Mr. Kelley, as all know, was an active Democrat and ultra partisan, and at the time of his death was a member of the County Central Committee of that party for Deer Lodge county. He had just before his sickness returned from the Helena convention, which nominated W.W. Dixon for Congress, and was enthusiastic over the work of that body. But while a strong partisan in politics, in private life his name was synonym for honesty and kindness. His heart was as large as Mount Powell and his sympathy was easily moved. He was always ready to voluntarily help those in sickness or in trouble, and for these traits he will long be held in grateful rememberance(sic) by the people of Deer Lodge. His funeral took place last Sunday at 2 p.m., Rev. James Reid, of the College of Montana, conducting the services. The services were very impressive. The music was especially excellent and was furnished by Mrs. Peter Valiton, Mrs. H. B. Davis, Mrs. J.H. mills, Mr. Will. Beaumont, Mr. Sam'l. Beaumont, and Mr. Kaiser, with Miss Kate Calvin at the piano. As an evidence of the esteem in which Mr. Kelley was held by his fellow-citizens, his funeral was the most largely attended of any funeral that ever took place in Deer Lodge.


Mr. Kelley was a member of the Pioneer Association of Montana, and was Vice President for Deer Lodge county. During the past year he did more faithful work than any other officer of the Association in Montana in collecting biographies of the pioneers, and Mr. Hedges, the then President, so stated at the annual meeting of the Association in August.


At a meeting of the members of that society in attendance at the funeral, held in O'Neill's store, a committee was appointed by W. A. Clark, the President, to draft suitable resolutions. The members of the committee were Caleb E. Irvine, John Caplice and James B. McMaster.
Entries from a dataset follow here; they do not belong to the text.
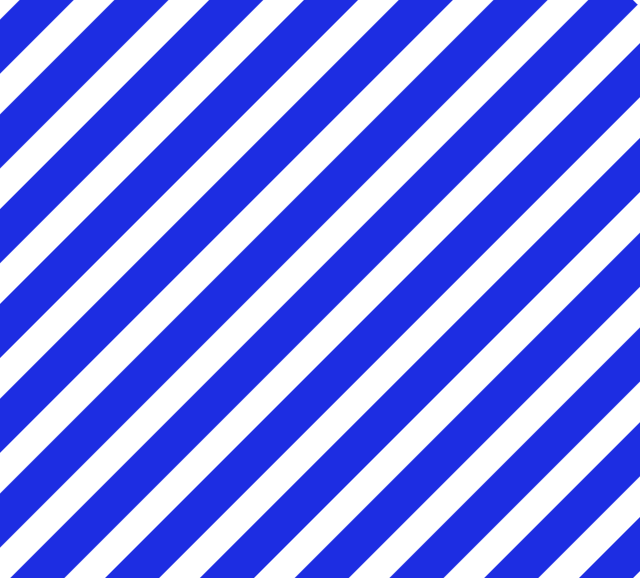
A Shadertoy shader for this pattern:

```glsl
// Diagonal blue stripes on white, rising to the right at 45 degrees.

const vec3 WHITE = vec3(1.0);
const vec3 BLUE = vec3(0.112, 0.178, 0.888);

// All lengths are fractions of the canvas width.
const float PERIOD = 0.1481;       // stripe spacing along the top edge
const float BLUE_SHARE = 0.571;    // blue part of each period
const float FIRST_EDGE = 0.0306;   // start of the first stripe on the top edge
const float CORNER_CUT = 0.989;    // top-edge start of the clipped corner

// Signed distance to repeated 45-degree bands, negative inside.
float bandDistance(vec2 p, float start, float period, float share) {
    float halfWidth = 0.5 * share * period;
    float along = p.x + p.y - start - halfWidth;
    float offset = (fract(along / period + 0.5) - 0.5) * period;
    return (abs(offset) - halfWidth) * inversesqrt(2.0);
}

// Signed distance to the falling cut line, positive in the clipped corner.
float cutDistance(vec2 p, float start) {
    return (p.x - p.y - start) * inversesqrt(2.0);
}

// Antialiased coverage of a signed distance.
float coverage(float d, float pixel) {
    return 1.0 - smoothstep(-0.75 * pixel, 0.75 * pixel, d);
}

void mainImage(out vec4 fragColor, in vec2 fragCoord) {
    // Measure from the top left, with y pointing down.
    vec2 p = vec2(fragCoord.x, iResolution.y - fragCoord.y) / iResolution.x;
    float pixel = 1.0 / iResolution.x;

    // Stripes, with the small top-right corner clipped off.
    float stripes = bandDistance(p, FIRST_EDGE, PERIOD, BLUE_SHARE);
    float shape = max(stripes, cutDistance(p, CORNER_CUT));

    fragColor = vec4(mix(WHITE, BLUE, coverage(shape, pixel)), 1.0);
}
```
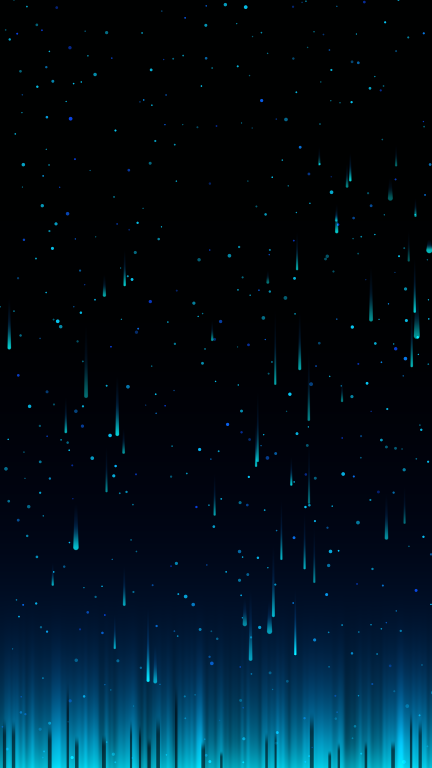
Write a Shadertoy shader that draws this background.

```glsl
// Falling cyan meteors and star dust above a glowing curtain of light.

const int METEOR_COUNT = 50;
const float GREEN_GLOW = 0.72;        // curtain strength at the floor
const float BLUE_GLOW = 0.79;
const float GREEN_FALLOFF = 0.083;    // curtain height, in canvas heights
const float BLUE_FALLOFF = 0.118;
const float STREAK_TOP = 0.24;        // streaks fade out above this height
const vec3 NIGHT = vec3(0.0, 0.002, 0.004);
const vec3 NAVY = vec3(0.0, 0.004, 0.022);
const vec3 STAR_CYAN = vec3(0.02, 0.68, 0.82);
const vec3 STAR_BLUE = vec3(0.03, 0.22, 0.78);
const vec3 METEOR_HEAD = vec3(0.02, 0.82, 0.82);
const vec3 METEOR_TAIL = vec3(0.0, 0.24, 0.46);

float hash1(float n) {
    return fract(sin(n * 127.1 + 3.7) * 4375.85);
}

vec3 hash3(vec2 cell) {
    vec3 q = fract(vec3(cell.xyx) * vec3(0.1031, 0.1030, 0.0973));
    q += dot(q, q.yxz + 33.33);
    return fract((q.xxy + q.yzz) * q.zyx);
}

float noise1(float x) {
    float i = floor(x);
    float f = fract(x);
    return mix(hash1(i), hash1(i + 1.0), f * f * (3.0 - 2.0 * f));
}

// One jittered star per occupied grid cell.
vec3 starLayer(vec2 p, float cellSize, float density, float seed, float px) {
    vec2 cell = floor(p / cellSize);
    vec3 place = hash3(cell + seed);
    vec3 look = hash3(cell + seed + 71.0);
    vec2 centre = (cell + 0.12 + 0.76 * place.xy) * cellSize;
    float radius = mix(0.0007, 0.0023, look.x * look.x);
    float disc = 1.0 - smoothstep(radius - 0.5 * px, radius + 0.7 * px, length(p - centre));
    float present = step(place.z, density);
    vec3 tint = mix(STAR_CYAN, STAR_BLUE, smoothstep(0.45, 0.95, look.y));
    return tint * disc * present * mix(0.45, 1.15, look.z);
}

// Bright rounded head with a narrowing trail above it.
vec3 meteor(vec2 p, vec2 head, float trail, float radius, float px) {
    vec2 d = p - head;
    float t = clamp(d.y / trail, 0.0, 1.0);
    float dist = length(vec2(d.x, d.y - t * trail));
    float width = radius * (1.0 - 0.55 * t);
    float body = 1.0 - smoothstep(width - 0.7 * px, width + 0.8 * px, dist);
    vec3 tint = mix(METEOR_HEAD, METEOR_TAIL, smoothstep(0.0, 0.6, t));
    return tint * body * pow(1.0 - t, 1.3);
}

vec3 meteorShower(vec2 p, float aspect, float px) {
    vec3 sum = vec3(0.0);
    for (int i = 0; i < METEOR_COUNT; i++) {
        vec3 h = hash3(vec2(float(i) + 5.0, 19.0));
        vec3 k = hash3(vec2(float(i) + 41.0, 83.0));
        float y = mix(0.10, 0.80, (float(i) + h.y) / float(METEOR_COUNT));
        // High meteors gather on the right.
        float x = mix(h.x, 0.70 + 0.30 * h.x, smoothstep(0.61, 0.66, y));
        float trail = mix(0.025, 0.10, h.z) * mix(1.0, 0.45, smoothstep(0.45, 0.75, y));
        float radius = mix(0.0013, 0.0042, pow(k.x, 4.0));
        sum += meteor(p, vec2(x * aspect, y), trail, radius, px) * mix(0.45, 1.0, k.y);
    }
    return sum;
}

// Vertical glow broken into bright columns and thin dark slits.
vec3 curtain(vec2 p, float px) {
    float columns = 0.40 + 0.55 * noise1(p.x * 42.0) + 0.45 * noise1(p.x * 115.0 + 9.0)
        + 0.30 * noise1(p.x * 260.0 + 31.0);
    float fade = 1.0 - smoothstep(0.04, STREAK_TOP, p.y);
    float streak = mix(1.0, columns, fade * mix(0.55, 1.0, smoothstep(0.0, 0.04, p.y)));

    float slot = p.x * 85.0;
    float id = floor(slot);
    float halfWidth = mix(0.08, 0.22, hash1(id + 17.0));
    float offset = abs(fract(slot) - 0.5);
    float soft = px * 85.0 * 0.6;
    float slit = 1.0 - smoothstep(halfWidth - soft, halfWidth + soft, offset);
    float top = mix(0.02, 0.12, hash1(id + 57.0));
    slit *= step(0.52, hash1(id + 91.0)) * (1.0 - smoothstep(top * 0.6, top, p.y));

    float green = GREEN_GLOW * exp(-p.y / GREEN_FALLOFF);
    float blue = BLUE_GLOW * exp(-p.y / BLUE_FALLOFF);
    return vec3(0.015 * green, green, blue) * streak * (1.0 - 0.62 * slit);
}

void mainImage(out vec4 fragColor, in vec2 fragCoord) {
    vec2 p = fragCoord / iResolution.y;
    float aspect = iResolution.x / iResolution.y;
    float px = 1.0 / iResolution.y;

    // Sky and curtain
    vec3 color = mix(NAVY, NIGHT, smoothstep(0.36, 0.58, p.y));
    color += curtain(p, px);

    // Stars, sparser near the floor
    float starFade = mix(0.35, 1.0, smoothstep(0.03, 0.25, p.y));
    color += starLayer(p, 0.041, 0.62, 3.0, px) * starFade;
    color += starLayer(p + 0.013, 0.029, 0.38, 137.0, px) * starFade;

    color += meteorShower(p, aspect, px);
    fragColor = vec4(clamp(color, 0.0, 1.0), 1.0);
}
```
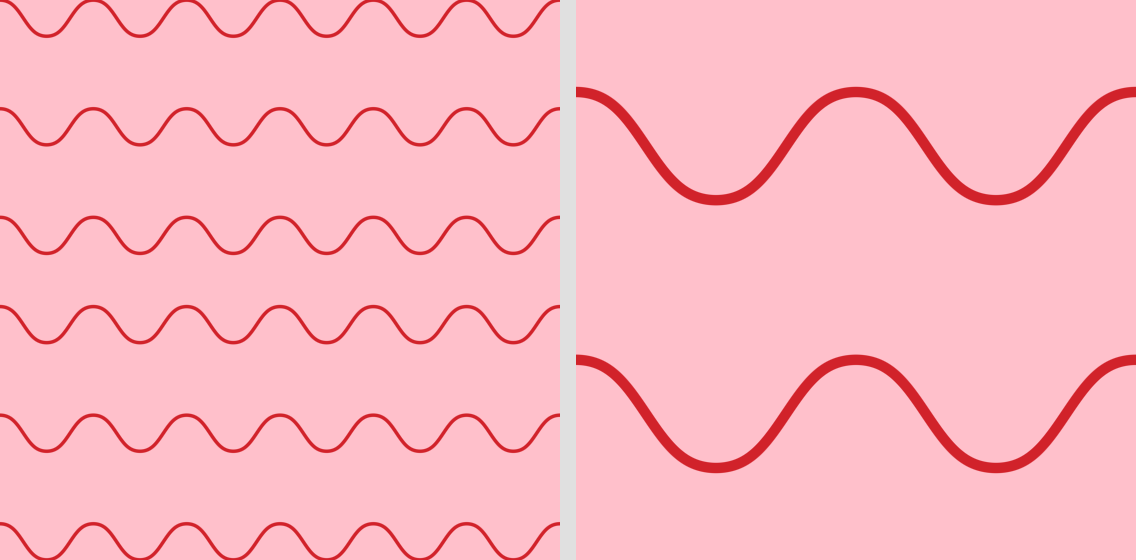
Left, the full canvas; right, a detail of the centre.
Write a WebGL 2 fragment shader that draws this pattern.

```glsl
#version 300 es
precision highp float;

#define WAVES_ACROSS 6.0
#define ROW_SPACING 0.1939
#define CENTER_OFFSET 0.0797
#define AMPLITUDE 0.0322
#define STEEPNESS 0.05
#define LINE_WIDTH 0.0062
#define PINK vec3(1.0, 0.753, 0.796)
#define RED vec3(0.82, 0.135, 0.165)

uniform vec2 u_resolution;
out vec4 fragColor;

const float TAU = 6.2831853;

// Height (x) and slope (y) of a cosine steepened by its third harmonic
vec2 waveHeightSlope(float x) {
    float k = TAU * WAVES_ACROSS;
    float phase = k * x;
    float scale = AMPLITUDE / (1.0 - STEEPNESS);
    float height = cos(phase) - STEEPNESS * cos(3.0 * phase);
    float slope = -k * (sin(phase) - 3.0 * STEEPNESS * sin(3.0 * phase));
    return scale * vec2(height, slope);
}

// Centre line of the nearest row; the middle gap is narrower than the rest
float nearestRow(float y) {
    float side = y < 0.5 ? -1.0 : 1.0;
    float index = round((abs(y - 0.5) - CENTER_OFFSET) / ROW_SPACING);
    return 0.5 + side * (CENTER_OFFSET + ROW_SPACING * max(index, 0.0));
}

void main() {
    vec2 uv = gl_FragCoord.xy / u_resolution;
    float pixel = 1.0 / min(u_resolution.x, u_resolution.y);

    // Distance to the curve, corrected for its slope
    vec2 wave = waveHeightSlope(uv.x);
    float offset = uv.y - nearestRow(uv.y) - wave.x;
    float dist = abs(offset) / sqrt(1.0 + wave.y * wave.y);

    // Smooth stroke over the flat ground
    float edge = dist - 0.5 * LINE_WIDTH;
    float stroke = 1.0 - smoothstep(-0.75 * pixel, 0.75 * pixel, edge);
    fragColor = vec4(mix(PINK, RED, stroke), 1.0);
}
```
Upon motion, W. A. Clark was added to the committee, and the following resolutions were reported and unanimously adopted:

Whereas, It has pleased Almighty God to remove from our midst our brother pioneer and friend, Robert S. Kelley.

Whereas, In the death of said brother, our society has lost one of its most valued and honorable members and zealous officers, his family has lost a devoted husband and father, and his neighbors an obliging and genial friend; therefore, be it

Resolved, that the pioneers of Montana extend to the afflicted family our deepest and most heartfelt sympathy in this, their great bereavement, an sincerely trust that a kind providence may extend a watchful care over them thoroughout(sic) life.

Resolved, That a copy of these resolutions be spread upon the minutes of this society, that a copy be furnished to the family, and also to the leading journals of the State for publication.